Task requirements - The required output is the full listing below, reproduced word for word.

·····

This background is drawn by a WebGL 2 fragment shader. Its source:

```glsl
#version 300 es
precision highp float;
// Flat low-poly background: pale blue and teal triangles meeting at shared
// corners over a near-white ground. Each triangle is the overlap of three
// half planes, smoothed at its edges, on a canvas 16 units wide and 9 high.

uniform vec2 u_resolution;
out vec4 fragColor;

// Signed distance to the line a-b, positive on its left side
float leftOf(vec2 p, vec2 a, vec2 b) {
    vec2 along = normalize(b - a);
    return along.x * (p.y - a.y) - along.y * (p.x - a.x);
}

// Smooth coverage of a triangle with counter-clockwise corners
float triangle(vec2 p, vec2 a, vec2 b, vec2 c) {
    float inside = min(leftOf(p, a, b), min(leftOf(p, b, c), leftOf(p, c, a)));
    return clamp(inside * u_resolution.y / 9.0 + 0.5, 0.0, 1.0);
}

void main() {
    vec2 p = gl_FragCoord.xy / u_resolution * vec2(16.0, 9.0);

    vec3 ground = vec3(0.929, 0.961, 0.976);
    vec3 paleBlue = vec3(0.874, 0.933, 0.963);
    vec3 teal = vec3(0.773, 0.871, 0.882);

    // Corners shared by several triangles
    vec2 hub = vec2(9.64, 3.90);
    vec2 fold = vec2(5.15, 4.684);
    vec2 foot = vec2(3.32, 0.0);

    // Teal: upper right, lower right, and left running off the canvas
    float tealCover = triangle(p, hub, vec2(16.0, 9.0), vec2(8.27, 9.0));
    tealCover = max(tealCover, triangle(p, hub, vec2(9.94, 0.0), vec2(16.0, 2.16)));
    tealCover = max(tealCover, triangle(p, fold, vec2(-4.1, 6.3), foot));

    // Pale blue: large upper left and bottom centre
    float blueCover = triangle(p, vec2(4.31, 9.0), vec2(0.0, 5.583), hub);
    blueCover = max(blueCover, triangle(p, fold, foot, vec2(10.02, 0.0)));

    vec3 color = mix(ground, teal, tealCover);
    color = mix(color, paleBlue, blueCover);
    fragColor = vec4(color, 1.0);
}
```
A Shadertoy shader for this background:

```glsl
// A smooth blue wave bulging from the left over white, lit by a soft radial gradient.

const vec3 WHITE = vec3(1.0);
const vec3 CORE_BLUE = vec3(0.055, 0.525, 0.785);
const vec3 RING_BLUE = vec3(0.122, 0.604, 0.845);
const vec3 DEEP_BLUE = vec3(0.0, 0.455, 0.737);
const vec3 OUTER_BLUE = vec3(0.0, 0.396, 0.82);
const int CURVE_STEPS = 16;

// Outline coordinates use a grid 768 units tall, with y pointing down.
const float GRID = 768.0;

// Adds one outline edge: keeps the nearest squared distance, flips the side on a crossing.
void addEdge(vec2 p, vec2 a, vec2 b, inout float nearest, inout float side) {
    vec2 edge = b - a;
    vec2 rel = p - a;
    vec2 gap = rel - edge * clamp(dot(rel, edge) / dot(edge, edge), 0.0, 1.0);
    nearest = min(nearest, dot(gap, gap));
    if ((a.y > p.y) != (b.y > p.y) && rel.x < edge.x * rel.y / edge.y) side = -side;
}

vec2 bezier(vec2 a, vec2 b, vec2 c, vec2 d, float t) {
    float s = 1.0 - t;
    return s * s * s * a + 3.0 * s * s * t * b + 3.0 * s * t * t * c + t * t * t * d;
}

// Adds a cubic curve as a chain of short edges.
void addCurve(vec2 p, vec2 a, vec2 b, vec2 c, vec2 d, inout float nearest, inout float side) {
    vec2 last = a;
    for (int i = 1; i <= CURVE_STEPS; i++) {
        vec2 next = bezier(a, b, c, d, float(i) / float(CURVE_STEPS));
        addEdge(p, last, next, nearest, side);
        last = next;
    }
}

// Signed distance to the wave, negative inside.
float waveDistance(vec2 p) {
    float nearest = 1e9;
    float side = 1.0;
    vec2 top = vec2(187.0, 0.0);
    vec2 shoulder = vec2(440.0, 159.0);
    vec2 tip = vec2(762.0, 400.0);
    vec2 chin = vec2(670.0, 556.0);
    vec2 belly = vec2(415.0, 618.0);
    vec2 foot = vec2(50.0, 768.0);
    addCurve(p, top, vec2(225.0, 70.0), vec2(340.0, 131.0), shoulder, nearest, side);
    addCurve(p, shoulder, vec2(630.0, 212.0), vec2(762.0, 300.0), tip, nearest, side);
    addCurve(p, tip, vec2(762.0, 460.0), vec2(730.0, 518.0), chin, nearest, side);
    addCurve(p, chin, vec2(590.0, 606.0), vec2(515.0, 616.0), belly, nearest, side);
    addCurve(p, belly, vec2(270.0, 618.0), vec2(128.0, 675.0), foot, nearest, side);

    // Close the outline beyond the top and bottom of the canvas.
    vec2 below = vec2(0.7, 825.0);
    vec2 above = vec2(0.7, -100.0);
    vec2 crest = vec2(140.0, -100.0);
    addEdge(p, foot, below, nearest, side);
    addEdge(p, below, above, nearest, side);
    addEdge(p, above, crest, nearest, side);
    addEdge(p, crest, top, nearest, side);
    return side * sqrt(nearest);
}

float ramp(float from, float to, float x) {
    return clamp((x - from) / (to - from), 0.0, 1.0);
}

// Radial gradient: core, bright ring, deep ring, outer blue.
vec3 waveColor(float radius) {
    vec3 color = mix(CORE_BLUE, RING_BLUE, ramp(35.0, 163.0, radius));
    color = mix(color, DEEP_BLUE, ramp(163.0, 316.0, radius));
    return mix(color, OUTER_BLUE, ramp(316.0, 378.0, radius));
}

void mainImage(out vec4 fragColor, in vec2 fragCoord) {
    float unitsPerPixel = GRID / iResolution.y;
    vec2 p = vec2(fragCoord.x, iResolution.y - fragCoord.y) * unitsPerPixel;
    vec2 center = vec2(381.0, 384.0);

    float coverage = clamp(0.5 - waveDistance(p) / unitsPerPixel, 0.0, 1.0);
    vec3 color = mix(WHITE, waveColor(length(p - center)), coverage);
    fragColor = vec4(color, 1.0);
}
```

·····

Written answer -
This background is drawn by a WebGL 2 fragment shader. Its source:

```glsl
#version 300 es
precision highp float;
// Flat low-poly background: pale blue and teal triangles meeting at shared
// corners over a near-white ground. Each triangle is the overlap of three
// half planes, smoothed at its edges, on a canvas 16 units wide and 9 high.

uniform vec2 u_resolution;
out vec4 fragColor;

// Signed distance to the line a-b, positive on its left side
float leftOf(vec2 p, vec2 a, vec2 b) {
    vec2 along = normalize(b - a);
    return along.x * (p.y - a.y) - along.y * (p.x - a.x);
}

// Smooth coverage of a triangle with counter-clockwise corners
float triangle(vec2 p, vec2 a, vec2 b, vec2 c) {
    float inside = min(leftOf(p, a, b), min(leftOf(p, b, c), leftOf(p, c, a)));
    return clamp(inside * u_resolution.y / 9.0 + 0.5, 0.0, 1.0);
}

void main() {
    vec2 p = gl_FragCoord.xy / u_resolution * vec2(16.0, 9.0);

    vec3 ground = vec3(0.929, 0.961, 0.976);
    vec3 paleBlue = vec3(0.874, 0.933, 0.963);
    vec3 teal = vec3(0.773, 0.871, 0.882);

    // Corners shared by several triangles
    vec2 hub = vec2(9.64, 3.90);
    vec2 fold = vec2(5.15, 4.684);
    vec2 foot = vec2(3.32, 0.0);

    // Teal: upper right, lower right, and left running off the canvas
    float tealCover = triangle(p, hub, vec2(16.0, 9.0), vec2(8.27, 9.0));
    tealCover = max(tealCover, triangle(p, hub, vec2(9.94, 0.0), vec2(16.0, 2.16)));
    tealCover = max(tealCover, triangle(p, fold, vec2(-4.1, 6.3), foot));

    // Pale blue: large upper left and bottom centre
    float blueCover = triangle(p, vec2(4.31, 9.0), vec2(0.0, 5.583), hub);
    blueCover = max(blueCover, triangle(p, fold, foot, vec2(10.02, 0.0)));

    vec3 color = mix(ground, teal, tealCover);
    color = mix(color, paleBlue, blueCover);
    fragColor = vec4(color, 1.0);
}
```
A Shadertoy shader for this background:

```glsl
// A smooth blue wave bulging from the left over white, lit by a soft radial gradient.

const vec3 WHITE = vec3(1.0);
const vec3 CORE_BLUE = vec3(0.055, 0.525, 0.785);
const vec3 RING_BLUE = vec3(0.122, 0.604, 0.845);
const vec3 DEEP_BLUE = vec3(0.0, 0.455, 0.737);
const vec3 OUTER_BLUE = vec3(0.0, 0.396, 0.82);
const int CURVE_STEPS = 16;

// Outline coordinates use a grid 768 units tall, with y pointing down.
const float GRID = 768.0;

// Adds one outline edge: keeps the nearest squared distance, flips the side on a crossing.
void addEdge(vec2 p, vec2 a, vec2 b, inout float nearest, inout float side) {
    vec2 edge = b - a;
    vec2 rel = p - a;
    vec2 gap = rel - edge * clamp(dot(rel, edge) / dot(edge, edge), 0.0, 1.0);
    nearest = min(nearest, dot(gap, gap));
    if ((a.y > p.y) != (b.y > p.y) && rel.x < edge.x * rel.y / edge.y) side = -side;
}

vec2 bezier(vec2 a, vec2 b, vec2 c, vec2 d, float t) {
    float s = 1.0 - t;
    return s * s * s * a + 3.0 * s * s * t * b + 3.0 * s * t * t * c + t * t * t * d;
}

// Adds a cubic curve as a chain of short edges.
void addCurve(vec2 p, vec2 a, vec2 b, vec2 c, vec2 d, inout float nearest, inout float side) {
    vec2 last = a;
    for (int i = 1; i <= CURVE_STEPS; i++) {
        vec2 next = bezier(a, b, c, d, float(i) / float(CURVE_STEPS));
        addEdge(p, last, next, nearest, side);
        last = next;
    }
}

// Signed distance to the wave, negative inside.
float waveDistance(vec2 p) {
    float nearest = 1e9;
    float side = 1.0;
    vec2 top = vec2(187.0, 0.0);
    vec2 shoulder = vec2(440.0, 159.0);
    vec2 tip = vec2(762.0, 400.0);
    vec2 chin = vec2(670.0, 556.0);
    vec2 belly = vec2(415.0, 618.0);
    vec2 foot = vec2(50.0, 768.0);
    addCurve(p, top, vec2(225.0, 70.0), vec2(340.0, 131.0), shoulder, nearest, side);
    addCurve(p, shoulder, vec2(630.0, 212.0), vec2(762.0, 300.0), tip, nearest, side);
    addCurve(p, tip, vec2(762.0, 460.0), vec2(730.0, 518.0), chin, nearest, side);
    addCurve(p, chin, vec2(590.0, 606.0), vec2(515.0, 616.0), belly, nearest, side);
    addCurve(p, belly, vec2(270.0, 618.0), vec2(128.0, 675.0), foot, nearest, side);

    // Close the outline beyond the top and bottom of the canvas.
    vec2 below = vec2(0.7, 825.0);
    vec2 above = vec2(0.7, -100.0);
    vec2 crest = vec2(140.0, -100.0);
    addEdge(p, foot, below, nearest, side);
    addEdge(p, below, above, nearest, side);
    addEdge(p, above, crest, nearest, side);
    addEdge(p, crest, top, nearest, side);
    return side * sqrt(nearest);
}

float ramp(float from, float to, float x) {
    return clamp((x - from) / (to - from), 0.0, 1.0);
}

// Radial gradient: core, bright ring, deep ring, outer blue.
vec3 waveColor(float radius) {
    vec3 color = mix(CORE_BLUE, RING_BLUE, ramp(35.0, 163.0, radius));
    color = mix(color, DEEP_BLUE, ramp(163.0, 316.0, radius));
    return mix(color, OUTER_BLUE, ramp(316.0, 378.0, radius));
}

void mainImage(out vec4 fragColor, in vec2 fragCoord) {
    float unitsPerPixel = GRID / iResolution.y;
    vec2 p = vec2(fragCoord.x, iResolution.y - fragCoord.y) * unitsPerPixel;
    vec2 center = vec2(381.0, 384.0);

    float coverage = clamp(0.5 - waveDistance(p) / unitsPerPixel, 0.0, 1.0);
    vec3 color = mix(WHITE, waveColor(length(p - center)), coverage);
    fragColor = vec4(color, 1.0);
}
```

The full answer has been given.